» **What you will do**: What is needed here is an exact repetition of the records below, beginning at the line that has "23 336 19 340" and stopping after the line that has "296Q103 311 114".

START Entries provided

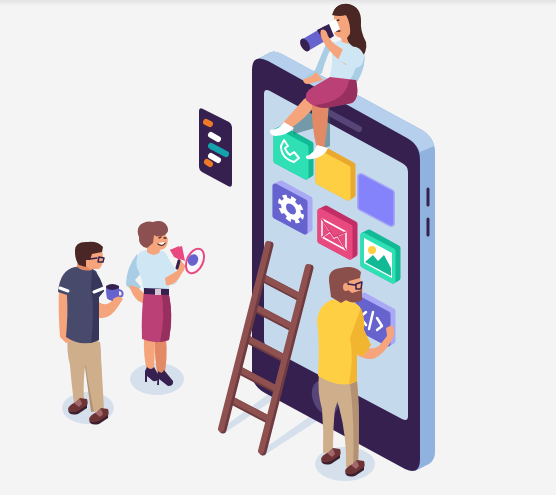
<!DOCTYPE html>
<html lang="en">
<head>
<meta charset="utf-8">
<title>App building team</title>
<style>
:root{--page:#f4f4f4;--ink:#35204f;--edge:#8fb3de;--edge-light:#b5cfec;--screen:#c5d9ec;--ground:#d5e0ec;--violet:#8583fb;--violet-dark:#6663cf;--violet-rim:#aaa9f5;--mint:#2fe0b5;--mint-dark:#12b995;--yellow:#ffcf43;--yellow-dark:#e9a92f;--pink:#e84a80;--pink-dark:#c22d66;--skin:#f5a47c;--skin-dark:#e28a66;--shirt:#cfe6f4;--shirt-shade:#a9cde4;--skirt:#bb4076;--skirt-shade:#98305f;--navy:#484a6c;--navy-dark:#36375a;--khaki:#cfae8c;--khaki-dark:#b39173;--wood:#8e5150;--wood-dark:#6e3b40;--hair:#4a2724;--shoe:#6d3436}
html,body{margin:0;height:100%;overflow:hidden;background:var(--page)}
svg{display:block;width:556px;height:495px}
.skin{fill:var(--skin)}.skin-dark{fill:var(--skin-dark)}
.shirt{fill:var(--shirt)}.shirt-shade{fill:var(--shirt-shade)}
.skirt{fill:var(--skirt)}.skirt-shade{fill:var(--skirt-shade)}
.hair{fill:var(--hair)}.ink{fill:var(--ink)}.shoe{fill:var(--shoe)}.white{fill:#fff}
.khaki{fill:var(--khaki)}.khaki-dark{fill:var(--khaki-dark)}
.ground{fill:var(--ground)}
.line{fill:none;stroke-linecap:round;stroke-linejoin:round}
.tile{stroke-width:5;stroke-linejoin:round}
</style>
</head>
<body>
<svg viewBox="0 0 556 495" role="img" aria-label="A team building apps on a giant phone">
<defs>
<linearGradient id="top-shade" x2="0" y2="1"><stop stop-color="#e2e2e2"/><stop offset="1" stop-color="#f4f4f4"/></linearGradient>
<path id="tile-face" d="M-15-23 15-7V23L-15 7Z"/>
<path id="tile-back" d="M-15-23-9-26 20-10V20L15 23-15 7Z"/>
<g id="loafer"><path class="shoe" d="M-10 4Q-9 0-2-3L2-7 9-6Q11 0 7 3L0 8Q-9 10-10 4Z"/><path d="M-10 5Q-8 9 0 6L9 0V3L0 9Q-9 11-10 5Z" fill="#3c2030"/><path d="M-4-2 1 2 4-1 2-6Z" fill="#a5686a"/></g>
</defs>
<rect width="556" height="495" fill="#f4f4f4"/>
<rect width="556" height="6" fill="url(#top-shade)"/>

<g id="ground-shadows" class="ground">
<ellipse cx="88" cy="408" rx="26" ry="16"/>
<ellipse cx="157" cy="379" rx="27" ry="16"/>
<ellipse cx="345" cy="464" rx="30" ry="17"/>
<path d="M222 428 274 390 282 394 226 432ZM262 450 312 415 320 419 266 454Z"/>
</g>

<g id="phone">
<path d="M256 60 267 54Q273 49 282 54L422 130Q435 138 435 152V452Q435 460 429 464L415 471Z" fill="var(--edge)"/>
<path d="M256 60 267 54Q273 49 282 54L422 130Q432 136 434 146L420 152Q417 144 408 139L268 61Q262 57 256 60Z" fill="var(--edge-light)"/>
<path class="ink" d="M252 70Q252 53 268 61L407 138Q420 145 420 160V459Q420 476 405 469L265 393Q252 386 252 373Z"/>
<path d="M264 94Q264 88 270 91L402 163Q408 166 408 172V416Q408 422 402 419L270 349Q264 346 264 340Z" fill="var(--screen)"/>
<path class="line" d="M324 110 359 129" stroke="#574577" stroke-width="6"/>
<ellipse cx="325" cy="398" rx="12" ry="18" fill="#57457a" transform="rotate(-24 325 398)"/>
<path class="line" d="M428 189V205M428 219V235" stroke="var(--ink)" stroke-width="3"/>
</g>

<g id="app-icons">
<g id="phone-icon" transform="translate(291 154)">
<use href="#tile-back" class="tile" fill="var(--mint-dark)" stroke="var(--mint-dark)"/><use href="#tile-face" class="tile" fill="var(--mint)" stroke="var(--mint)"/>
<path class="line white" d="M-10-8Q-10 4 3 8L8 4 3-2-1 1Q-5-2-6-6L-3-8-7-14Z" stroke="#fff" stroke-width="2"/>
</g>
<g id="blank-yellow-icon" transform="translate(333 175)">
<use href="#tile-back" class="tile" fill="var(--yellow-dark)" stroke="var(--yellow-dark)"/><use href="#tile-face" class="tile" fill="var(--yellow)" stroke="var(--yellow)"/>
</g>
<g id="blank-violet-icon" transform="translate(376 200)">
<use href="#tile-face" fill="var(--violet-rim)" stroke="var(--violet-rim)" stroke-width="8" stroke-linejoin="round"/><use href="#tile-face" class="tile" fill="var(--violet)" stroke="var(--violet)" stroke-width="2"/>
</g>
<g id="settings-icon" transform="translate(290 209)">
<use href="#tile-back" class="tile" fill="var(--violet-rim)" stroke="var(--violet-rim)"/><use href="#tile-face" class="tile" fill="var(--violet-dark)" stroke="var(--violet-dark)"/>
<g transform="matrix(1 .45 0 1 1 0)" fill="none" stroke="#fff"><circle r="7.5" stroke-width="5"/><circle r="11" stroke-width="4" stroke-dasharray="4.6 4"/></g>
</g>
<g id="mail-icon" transform="translate(335 234)">
<use href="#tile-back" class="tile" fill="var(--pink-dark)" stroke="var(--pink-dark)"/><use href="#tile-face" class="tile" fill="var(--pink)" stroke="var(--pink)"/>
<path class="line" d="M-13-15 11-2V16L-13 3ZL-1 4 11-2M-13 3-5-2M11 16 3 3" fill="#f9d3df" stroke="#fff" stroke-width="1.5"/>
<path class="line" d="M-13-15-1 3 11-2M-13 3-5-3M11 16 3 2" stroke="#d63c73" stroke-width="1.5"/>
</g>
<g id="gallery-icon" transform="translate(378 258)">
<use href="#tile-back" class="tile" fill="var(--mint-dark)" stroke="var(--mint-dark)"/><use href="#tile-face" class="tile" fill="var(--mint)" stroke="var(--mint)"/>
<path class="white" d="M-14-20 14-5V20L-14 5Z"/><path d="M-13 4-5-3 0 3 6-3 13 10V18Z" fill="var(--mint-dark)"/><circle cx="-6" cy="-8" r="4" fill="var(--yellow)"/>
</g>
<g id="code-icon" transform="translate(373 321)">
<use href="#tile-back" class="tile" fill="var(--violet-rim)" stroke="var(--violet-rim)"/><use href="#tile-face" class="tile" fill="var(--violet-dark)" stroke="var(--violet-dark)"/>
<path class="line" d="M-7-9-13-4-7 4M4-3 9 5 4 9M0-9-4 8" stroke="#fff" stroke-width="2.5"/>
</g>
</g>

<g id="code-panel">
<path class="ink" d="M199 111Q199 107 203 109L229 122Q232 124 232 127V184Q232 188 228 186L202 172Q199 170 199 167Z"/>
<g class="line" stroke-width="6"><path d="M206 122 210 124M207 162 210 164" stroke="#ee7a28"/><path d="M211 135 218 139M211 156 218 160" stroke="#fff"/><path d="M211 146 226 154" stroke="#14a3ae"/></g>
</g>

<g id="ladder" class="line">
<g stroke="var(--wood-dark)" stroke-width="8" stroke-linecap="butt"><path d="M261 277 301 298M253 307 293 328M245 338 285 359M237 369 277 390M229 399 269 420"/></g>
<g stroke="var(--wood)" stroke-width="6" stroke-linecap="butt"><path d="M261 276 301 297M253 306 293 327M245 337 285 358M237 368 277 389M229 398 269 419"/></g>
<path d="M270 245 223 430M310 268 263 452" stroke="var(--wood-dark)" stroke-width="7"/>
<path d="M268 244 221 429M308 267 261 451" stroke="var(--wood)" stroke-width="6"/>
</g>

<g id="woman-with-spyglass">
<path d="M290 121Q306 104 330 108V146L318 151 315 128 294 134Z" fill="#245c68" opacity=".5"/>
<path class="skin" d="M318 92 304 99Q292 113 281 125L288 130Q304 120 314 107L330 100Z"/>
<path class="skin-dark" d="M312 100Q311 126 317 149L324 150Q328 126 329 102Z"/>
<path class="white" d="M270 130Q279 130 284 122L294 128Q288 135 275 136 269 135 270 130ZM306 156Q314 154 317 145L328 148Q325 157 312 159 305 160 306 156Z"/>
<path class="shirt-shade" d="M335 42Q327 53 322 73L310 82 305 77 315 70 326 44Z"/>
<path class="skin" d="M316 72Q311 78 303 79 303 84 308 84L323 80Z"/>
<path class="shirt" d="M336 42Q347 36 360 45 370 59 357 82L329 79Q333 66 332 55 332 46 336 42Z"/>
<path class="shirt-shade" d="M364 52Q367 65 357 82L349 81Q358 70 358 51Z"/>
<path class="skirt" d="M330 77 356 80Q360 98 352 103L326 108Q315 109 306 100 304 92 313 87Z"/>
<path class="skirt-shade" d="M356 80Q360 98 352 103L326 108Q319 108 315 105 346 102 349 80Z"/>
<path class="hair" d="M333 13Q337 2 349 4 361 7 361 21 360 31 366 42 368 52 359 61 360 51 351 45 344 39 344 26Z"/>
<path class="skin" d="M334 13 350 16 352 31 347 38 349 44 342 42 341 38Q333 36 333 28L331 24 334 21Z"/>
<path class="hair" d="M332 15Q335 2 349 5 359 10 356 29L350 35Q351 24 346 15 340 17 332 15Z"/>
<path class="line" d="M335 21 339 20M336 31 340 31" stroke="var(--hair)" stroke-width="1.3"/>
<path class="white" d="M329 23 336 19 340 29 332 34Z"/>
<path d="M301 40 325 26 332 37 308 51Z" fill="var(--violet-dark)"/><path d="M301 40 308 51" stroke="#9b99fa" stroke-width="2"/>
<path class="ink" d="M317 30 329 24 334 36 324 42Z"/><ellipse class="ink" cx="305" cy="45" rx="4" ry="7" transform="rotate(-30 305 45)"/>
<path class="skin" d="M321 30Q326 28 328 36L333 43 351 55 346 65Q332 56 324 43 319 35 321 30Z"/>
<path class="shirt" d="M343 49Q358 42 364 55 364 68 354 68L338 60Z"/>
</g>

<g id="man-with-mug">
<path class="khaki-dark" d="M78 337 100 342Q102 372 101 410L91 412 85 367Z"/>
<path class="khaki" d="M68 336 93 341 85 367Q83 382 84 401L74 403Q71 379 70 365 66 350 68 336Z"/>
<path class="khaki" d="M81 341 100 342Q102 372 104 410L94 412Q88 383 86 367Z"/>
<use href="#loafer" x="78" y="405"/><use href="#loafer" x="99" y="415"/>
<path class="skin" d="M59 288 69 291Q66 316 68 333L73 340 66 343 60 337Q58 311 59 288Z"/>
<path class="skin" d="M94 296Q103 311 114 299L112 293 119 294Q123 300 119 305 109 322 96 317 90 309 94 296Z"/>
<path d="M75 267Q87 265 96 271 101 280 104 291L99 297V340Q82 348 66 337 68 315 67 295L58 292Q60 270 75 267Z" fill="var(--navy)"/>
<path d="M92 270Q101 275 104 291L99 297V340L91 343Q95 310 91 288Z" fill="var(--navy-dark)"/>
<path class="line" d="M60 288 68 291M94 292 104 288" stroke="#fff" stroke-width="3"/>
<path class="skin-dark" d="M78 258 93 259 92 270Q83 272 77 267Z"/>
<path class="skin" d="M82 247 101 247Q106 263 99 269L90 269 81 263Z"/>
<path class="hair" d="M75 252Q74 241 88 242 98 241 103 247L102 252 92 254 90 260 86 260 86 267 79 265Q75 260 75 252Z"/>
<path class="line" d="M90 259 97 258M104 258 99 257 98 262 103 262Z" stroke="var(--ink)" stroke-width="1.4"/>
<path class="ink" d="M106 286Q112 282 119 286V298Q112 303 107 298Z"/><path d="M106 288Q112 292 119 288V298Q112 303 107 298Z" fill="var(--violet-dark)"/><path class="line" d="M119 290Q124 291 122 296L119 297" stroke="var(--violet-dark)" stroke-width="2"/>
<path class="skin" d="M113 299Q119 294 123 299L118 306 112 308Z"/>
</g>

<g id="woman-with-megaphone">
<path class="skin" d="M144 338 155 339 154 373 148 375Q143 357 144 338Z"/>
<path class="skin-dark" d="M155 339 166 338Q168 358 164 376L158 377Q154 357 155 339Z"/>
<path class="ink" d="M147 367Q151 371 154 367L159 376Q159 382 153 381L147 376V382H145V371ZM158 371Q162 375 164 370L173 381Q174 386 168 386L159 379V385H157Z"/>
<path class="shirt-shade" d="M137 254Q126 268 126 285L135 293 141 287 135 280 143 271Z"/>
<path class="skin" d="M129 285Q134 301 143 303L147 296 137 287Z"/>
<path class="shirt" d="M140 252Q152 246 165 252L175 270Q171 281 168 292H143Q143 278 137 268 135 258 140 252Z"/>
<path class="skirt" d="M144 291H168Q172 305 171 325L169 340Q156 345 142 339 141 313 144 291Z"/>
<path class="skirt-shade" d="M161 291H168Q172 305 171 325L169 340 160 342Q166 315 161 291Z"/>
<path class="ink" d="M144 288 169 289V295L144 294Z"/><rect x="155" y="289" width="6" height="6" fill="#d8c7d6"/>
<path class="skin" d="M147 244 159 245 160 252Q154 258 147 252Z"/>
<path class="skin" d="M148 232 163 231 168 239Q168 249 160 250 149 249 148 239Z"/>
<path d="M140 225Q146 220 153 222 163 219 167 226 170 231 165 235 158 238 154 235L153 243 147 248Q138 246 139 237 136 230 140 225Z" fill="#8d5050"/>
<path class="line" d="M159 238 161 237M164 238 166 238M158 244Q162 247 165 243" stroke="var(--hair)" stroke-width="1.3"/>
<path class="white" d="M158 243 165 242Q163 247 158 243Z"/>
<path class="shirt" d="M160 253Q172 262 176 271L179 278Q176 289 165 283 154 275 160 253Z"/>
<path class="skin" d="M165 278 177 271 178 259 183 259Q188 266 182 273 175 287 166 285Z"/>
<path d="M170 250 179 246 186 262 176 258Z" fill="var(--pink)"/>
<path d="M178 247 204 249 191 273 179 258Z" fill="#f5f2fb"/>
<path d="M170 250 182 246 185 261 174 257Z" fill="var(--pink)"/>
<ellipse cx="195" cy="261" rx="8" ry="13" fill="#faf6ff" stroke="var(--pink)" stroke-width="2" transform="rotate(24 195 261)"/>
<ellipse cx="193" cy="260" rx="5" ry="6" fill="var(--violet-dark)" transform="rotate(24 193 260)"/>
<path class="line" d="M179 261 177 268" stroke="var(--ink)" stroke-width="3"/>
</g>

<g id="man-at-screen">
<path class="khaki" d="M319 373 344 382 335 409Q333 426 333 452L323 453Q324 431 322 409 317 392 319 373Z"/>
<path class="khaki" d="M330 379 357 381Q360 410 358 467L346 467Q347 437 339 407Z"/>
<path class="khaki-dark" d="M350 382 357 381Q360 410 358 467L353 467Q355 427 350 382Z"/>
<use href="#loafer" x="331" y="455"/><use href="#loafer" x="355" y="467"/>
<path class="skin" d="M357 341Q369 353 379 346L387 336 386 328 392 325Q396 331 393 338 384 355 373 359 362 360 353 352Z"/>
<path d="M331 300Q350 297 360 307 365 318 364 330L371 345 363 356 357 354V381Q342 390 318 376 320 344 317 320 319 305 331 300Z" fill="var(--yellow)"/>
<path d="M361 308Q365 319 364 330L371 345 363 356 357 354V381L349 384Q354 358 350 338Z" fill="#f1b52f"/>
<path class="skin" d="M339 279 360 277 363 290 357 302 346 301 339 293Z"/>
<path d="M329 281Q328 269 341 268 354 265 361 272L360 278 349 281 348 290 352 293 362 290 362 300Q354 305 346 300L341 303 331 297Z" fill="#8a4e4b"/>
<ellipse class="skin" cx="346" cy="287" rx="3" ry="4"/>
<path class="line" d="M348 284 355 285M362 282 356 284 356 289 361 289Z" stroke="var(--ink)" stroke-width="1.5"/>
</g>
</svg>
</body>
</html>
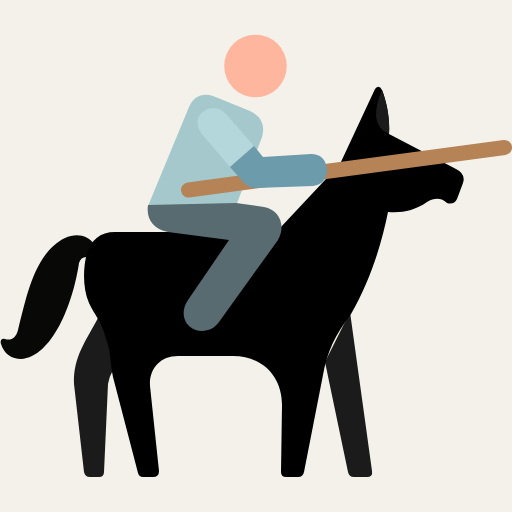
<!DOCTYPE html>
<html lang="en">
<head>
<meta charset="utf-8">
<title>Rider with lance</title>
<style>
:root {
  --paper: #f4f1ea;
  --horse: #000000;
  --tail: #080907;
  --far-leg: #1b1b1b;
  --skin: #ffb69e;
  --shirt: #a5c8cc;
  --sleeve: #b4d7db;
  --glove: #6c9bab;
  --trousers: #576b70;
  --lance: #b58355;
}
html, body { margin: 0; width: 512px; height: 512px; overflow: hidden; background: var(--paper); }
svg { display: block; width: 512px; height: 512px; }
.horse { fill: var(--horse); }
.tail { fill: var(--tail); }
.far-leg { fill: var(--far-leg); }
.skin { fill: var(--skin); }
.shirt { fill: var(--shirt); }
.sleeve { fill: var(--sleeve); }
.glove { fill: var(--glove); }
.trousers { fill: var(--trousers); }
.lance { stroke: var(--lance); stroke-width: 15; stroke-linecap: round; }
</style>
</head>
<body>
<svg viewBox="0 0 512 512" role="img" aria-label="Rider with a lance on a black horse">
  <g id="far-legs" class="far-leg">
    <path d="M98 318C86 341 73 357 74 384L84 472Q85 477 90 477H99Q104 477 104 472L108 384Q109 377 113 370L120 330Z"/>
    <path d="M350 312L372 471Q373 477 367 477H354Q349 477 348 472L325 362Z"/>
  </g>
  <path id="tail" class="tail" d="M94 244C88 235 76 233 65 238C34 253 26 299 18 330C16 338 11 341 5 339C1 338 0 341 1 344C4 354 12 359 21 359C52 357 73 304 79 263Q81 256 88 257Z"/>
  <g id="horse" class="horse">
    <path d="M115 232H215L280 228L340 164L375 89Q379 84 382 90C387 103 390 119 389 134L456 169Q466 174 463 183L457 199Q454 205 447 203C442 198 435 197 427 202C414 211 402 213 388 212C381 247 369 283 351 314C335 335 327 352 323 375L304 472Q303 477 298 477H286Q281 477 281 472L282 405C282 376 262 356 233 356H178C160 356 149 369 150 386L159 471Q159 477 153 477H143Q139 477 138 473L113 377C110 363 111 351 106 339C102 322 94 314 89 303C83 289 83 271 86 257C90 240 100 232 115 232Z"/>
    <path class="far-leg" d="M382 90C387 103 390 119 389 134Q377 129 376 116Q376 103 382 90Z"/>
  </g>
  <g id="rider">
    <circle class="skin" cx="255.500" cy="66" r="31.300"/>
    <path class="shirt" d="M148 206L189 107Q196 91 213 96L250 111Q267 119 262 137L236 206Z"/>
    <path class="trousers" d="M148 205L236 203L264 207C280 210 286 226 278 240L219 322C212 332 198 334 189 326C182 319 182 309 188 300L229 240L168 232C153 229 146 219 148 205Z"/>
    <line class="lance" x1="188.500" y1="190" x2="504.500" y2="147.500"/>
    <path class="sleeve" d="M230 167L201 133C196 126 196 116 204 111C211 106 220 107 226 114L254 146Z"/>
    <path class="glove" d="M254 146L263 157L311 154Q325 154 327 169Q327 184 313 186L256 188Q249 188 244 183L230 167Z"/>
  </g>
</svg>
</body>
</html>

END Entries provided

» **Result**:
<path class="white" d="M329 23 336 19 340 29 332 34Z"/>
<path d="M301 40 325 26 332 37 308 51Z" fill="var(--violet-dark)"/><path d="M301 40 308 51" stroke="#9b99fa" stroke-width="2"/>
<path class="ink" d="M317 30 329 24 334 36 324 42Z"/><ellipse class="ink" cx="305" cy="45" rx="4" ry="7" transform="rotate(-30 305 45)"/>
<path class="skin" d="M321 30Q326 28 328 36L333 43 351 55 346 65Q332 56 324 43 319 35 321 30Z"/>
<path class="shirt" d="M343 49Q358 42 364 55 364 68 354 68L338 60Z"/>
</g>

<g id="man-with-mug">
<path class="khaki-dark" d="M78 337 100 342Q102 372 101 410L91 412 85 367Z"/>
<path class="khaki" d="M68 336 93 341 85 367Q83 382 84 401L74 403Q71 379 70 365 66 350 68 336Z"/>
<path class="khaki" d="M81 341 100 342Q102 372 104 410L94 412Q88 383 86 367Z"/>
<use href="#loafer" x="78" y="405"/><use href="#loafer" x="99" y="415"/>
<path class="skin" d="M59 288 69 291Q66 316 68 333L73 340 66 343 60 337Q58 311 59 288Z"/>
<path class="skin" d="M94 296Q103 311 114 299L112 293 119 294Q123 300 119 305 109 322 96 317 90 309 94 296Z"/>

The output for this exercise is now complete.